PROBLEM TO WORK ON —
Output the lines of the records exactly, from the first through the one containing "block; width: 1200px;". Omit all pictures.

INPUT FOR THIS TASK —
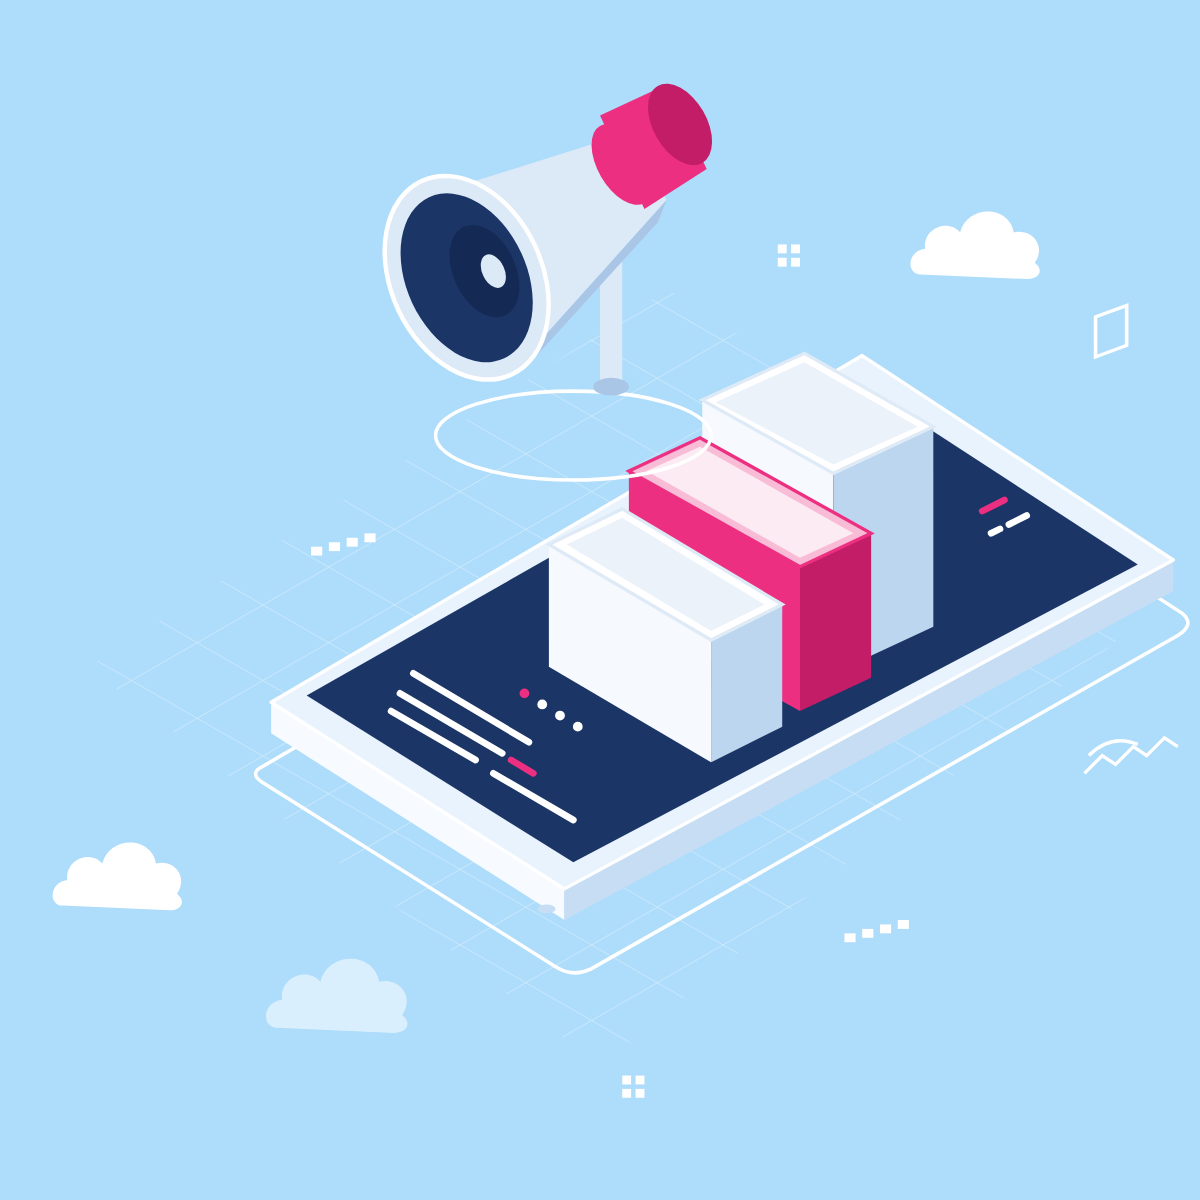
<!DOCTYPE html>
<html lang="en">
<head>
<meta charset="utf-8">
<title>Mobile Library Announcement</title>
<link rel="stylesheet" href="https://fonts.googleapis.com/css2?family=Inter:wght@400&display=swap">
<style>
  :root {
    --sky: #aedcfb;
    --white: #ffffff;
    --grid: #ffffff;
    --navy: #1b3567;
    --navy-deep: #142a55;
    --frame-top: #e9f3fd;
    --frame-left: #f7fbff;
    --frame-right: #c6ddf3;
    --paper: #f6f9fe;
    --paper-shade: #bcd6ef;
    --paper-edge: #dfeaf7;
    --pink: #ec2f80;
    --pink-dark: #c41d68;
    --pink-light: #f8bcd6;
    --horn: #dce9f7;
    --horn-shade: #a9c6e6;
  }
  html, body {
    margin: 0;
    width: 1200px;
    height: 1200px;
    overflow: hidden;
    background: var(--sky);
    font-family: "Inter", sans-serif;
  }
  .artboard { display: block; width: 1200px; height: 1200px; }
</style>
</head>
<body>
<svg class="artboard" viewBox="0 0 540 540" xmlns="http://www.w3.org/2000/svg" role="img" aria-label="Isometric smartphone with books and a megaphone">
  <defs>
    <pattern id="iso-grid" width="34" height="34" patternUnits="userSpaceOnUse" patternTransform="matrix(0.87 0.5 -0.87 0.5 0 0)">
      <path d="M0 0H34M0 0V34" stroke="var(--grid)" stroke-width="0.7" fill="none"/>
    </pattern>
    <path id="cloud" d="M4 30 C-2 30 -2 20 6 19 C5 10 16 6 21 12 C24 0 42 0 44 12 C52 10 58 18 53 25 C57 28 55 32 50 32 Z"/>
    <g id="four-squares" fill="var(--white)">
      <rect x="0" y="0" width="4" height="4"/><rect x="6" y="0" width="4" height="4"/>
      <rect x="0" y="6" width="4" height="4"/><rect x="6" y="6" width="4" height="4"/>
    </g>
    <g id="dash-row" fill="var(--white)">
      <rect x="0" y="0" width="5" height="4"/><rect x="8" y="-2" width="5" height="4"/>
      <rect x="16" y="-4" width="5" height="4"/><rect x="24" y="-6" width="5" height="4"/>
    </g>
  </defs>

  <rect class="backdrop" width="540" height="540" fill="var(--sky)"/>

  <polygon class="floor-grid" points="40,300 300,130 525,270 270,480" fill="url(#iso-grid)" opacity="0.45"/>

  <g class="clouds" fill="var(--white)">
    <use href="#cloud" transform="translate(410 92) scale(1.05)"/>
    <use href="#cloud" transform="translate(24 376) scale(1.05)"/>
    <use href="#cloud" transform="translate(120 428) scale(1.15)" opacity="0.55"/>
  </g>

  <g class="sparkles">
    <use href="#four-squares" transform="translate(350 110)"/>
    <use href="#four-squares" transform="translate(280 484)"/>
    <rect x="493" y="142" width="14" height="18" fill="none" stroke="var(--white)" stroke-width="1.6" transform="skewY(-20) translate(0 180)"/>
    <use href="#dash-row" transform="translate(140 246)"/>
    <use href="#dash-row" transform="translate(380 420)"/>
    <path d="M488 348 l8 -8 l6 4 l8 -8 l6 4 l8 -8 l6 4" fill="none" stroke="var(--white)" stroke-width="1.5"/>
  </g>

  <g class="phone-shadow-outline" fill="none" stroke="var(--white)" stroke-width="1.6">
    <path d="M118 345 L384 190 Q392 186 400 190 L532 276 Q538 281 530 286 L266 436 Q258 440 250 435 L118 352 Q112 348 118 345 Z"/>
    <path d="M490 340 Q500 330 512 335"/>
  </g>

  <g class="phone">
    <polygon class="phone-left-side" points="122,316 254,400 254,414 122,330" fill="var(--frame-left)"/>
    <polygon class="phone-right-side" points="254,400 528,252 528,266 254,414" fill="var(--frame-right)"/>
    <polygon class="phone-body" points="388,160 528,252 254,400 122,316" fill="var(--frame-top)" stroke="var(--white)" stroke-width="1.5" stroke-linejoin="round"/>
    <polygon class="phone-screen" points="386,172 512,254 258,388 138,313" fill="var(--navy)"/>
    <ellipse class="phone-button" cx="246" cy="409" rx="4" ry="2" fill="var(--frame-right)"/>

    <g class="screen-text" stroke-linecap="round">
      <line x1="186" y1="303" x2="238" y2="334" stroke="var(--white)" stroke-width="3"/>
      <line x1="180" y1="312" x2="226" y2="339" stroke="var(--white)" stroke-width="3"/>
      <line x1="176" y1="320" x2="214" y2="342" stroke="var(--white)" stroke-width="3"/>
      <line x1="222" y1="348" x2="258" y2="369" stroke="var(--white)" stroke-width="3"/>
      <line x1="230" y1="342" x2="240" y2="348" stroke="var(--pink)" stroke-width="3"/>
    </g>
    <g class="screen-dots">
      <circle cx="236" cy="312" r="2.2" fill="var(--pink)"/>
      <circle cx="244" cy="317" r="2.2" fill="var(--white)"/>
      <circle cx="252" cy="322" r="2.2" fill="var(--white)"/>
      <circle cx="260" cy="327" r="2.2" fill="var(--white)"/>
    </g>
    <g class="screen-marks" stroke-linecap="round" stroke-width="3">
      <line x1="442" y1="230" x2="452" y2="225" stroke="var(--pink)"/>
      <line x1="454" y1="236" x2="462" y2="232" stroke="var(--white)"/>
      <line x1="446" y1="240" x2="450" y2="238" stroke="var(--white)"/>
    </g>

    <g class="book-reflections" opacity="0.18" fill="var(--white)">
      <polygon points="247,300 320,343 352,327 280,285"/>
      <polygon points="283,270 360,313 392,298 315,255"/>
    </g>
  </g>

  <g class="books">
    <g class="book-tall">
      <polygon points="316,180 375,213 375,303 316,270" fill="var(--paper)"/>
      <polygon points="375,213 420,192 420,282 375,303" fill="var(--paper-shade)"/>
      <polygon points="316,180 362,159 420,192 375,213" fill="var(--white)" stroke="var(--paper-edge)" stroke-width="1.5"/>
      <polygon points="322,181 362,163 413,192 375,209" fill="var(--paper-edge)" opacity="0.6"/>
    </g>
    <g class="book-pink">
      <polygon points="283,212 360,255 360,320 283,277" fill="var(--pink)"/>
      <polygon points="360,255 392,240 392,305 360,320" fill="var(--pink-dark)"/>
      <polygon points="283,212 315,197 392,240 360,255" fill="var(--pink-light)" stroke="var(--pink)" stroke-width="1.5"/>
      <polygon points="291,212 315,201 384,240 360,251" fill="var(--white)" opacity="0.7"/>
    </g>
    <g class="book-front">
      <polygon points="247,245 320,288 320,343 247,300" fill="var(--paper)"/>
      <polygon points="320,288 352,272 352,327 320,343" fill="var(--paper-shade)"/>
      <polygon points="247,245 280,229 352,272 320,288" fill="var(--white)" stroke="var(--paper-edge)" stroke-width="1.5"/>
      <polygon points="255,245 280,233 344,272 320,284" fill="var(--paper-edge)" opacity="0.6"/>
    </g>
  </g>

  <g class="megaphone">
    <ellipse class="stand-ring" cx="258" cy="196" rx="62" ry="20" fill="none" stroke="var(--white)" stroke-width="1.6"/>
    <rect class="stand-post" x="270" y="118" width="10" height="56" fill="var(--horn)"/>
    <ellipse class="stand-foot" cx="275" cy="174" rx="8" ry="4" fill="var(--horn-shade)"/>
    <polygon class="horn-body" points="212,82 282,60 300,90 230,168" fill="var(--horn)"/>
    <polygon class="horn-shade" points="230,168 300,90 296,100 236,166" fill="var(--horn-shade)"/>
    <g class="horn-handle">
      <polygon points="270,52 300,38 318,76 290,94" fill="var(--pink)"/>
      <ellipse cx="306" cy="56" rx="12" ry="20" transform="rotate(-30 306 56)" fill="var(--pink-dark)"/>
      <ellipse cx="280" cy="74" rx="11" ry="20" transform="rotate(-30 280 74)" fill="var(--pink)"/>
    </g>
    <ellipse class="horn-rim" cx="210" cy="125" rx="34" ry="48" transform="rotate(-25 210 125)" fill="var(--horn)" stroke="var(--white)" stroke-width="2"/>
    <ellipse class="horn-mouth" cx="210" cy="125" rx="27" ry="40" transform="rotate(-25 210 125)" fill="var(--navy)"/>
    <ellipse class="horn-throat" cx="218" cy="122" rx="14" ry="22" transform="rotate(-25 218 122)" fill="var(--navy-deep)"/>
    <ellipse class="horn-driver" cx="222" cy="122" rx="5" ry="8" transform="rotate(-25 222 122)" fill="var(--horn)"/>
  </g>
</svg>
</body>
</html>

SOLUTION TO THE EXERCISE —
<!DOCTYPE html>
<html lang="en">
<head>
<meta charset="utf-8">
<title>Mobile Library Announcement</title>
<link rel="stylesheet" href="https://fonts.googleapis.com/css2?family=Inter:wght@400&display=swap">
<style>
  :root {
    --sky: #aedcfb;
    --white: #ffffff;
    --grid: #ffffff;
    --navy: #1b3567;
    --navy-deep: #142a55;
    --frame-top: #e9f3fd;
    --frame-left: #f7fbff;
    --frame-right: #c6ddf3;
    --paper: #f6f9fe;
    --paper-shade: #bcd6ef;
    --paper-edge: #dfeaf7;
    --pink: #ec2f80;
    --pink-dark: #c41d68;
    --pink-light: #f8bcd6;
    --horn: #dce9f7;
    --horn-shade: #a9c6e6;
  }
  html, body {
    margin: 0;
    width: 1200px;
    height: 1200px;
    overflow: hidden;
    background: var(--sky);
    font-family: "Inter", sans-serif;
  }
  .artboard { display: block; width: 1200px; height: 1200px; }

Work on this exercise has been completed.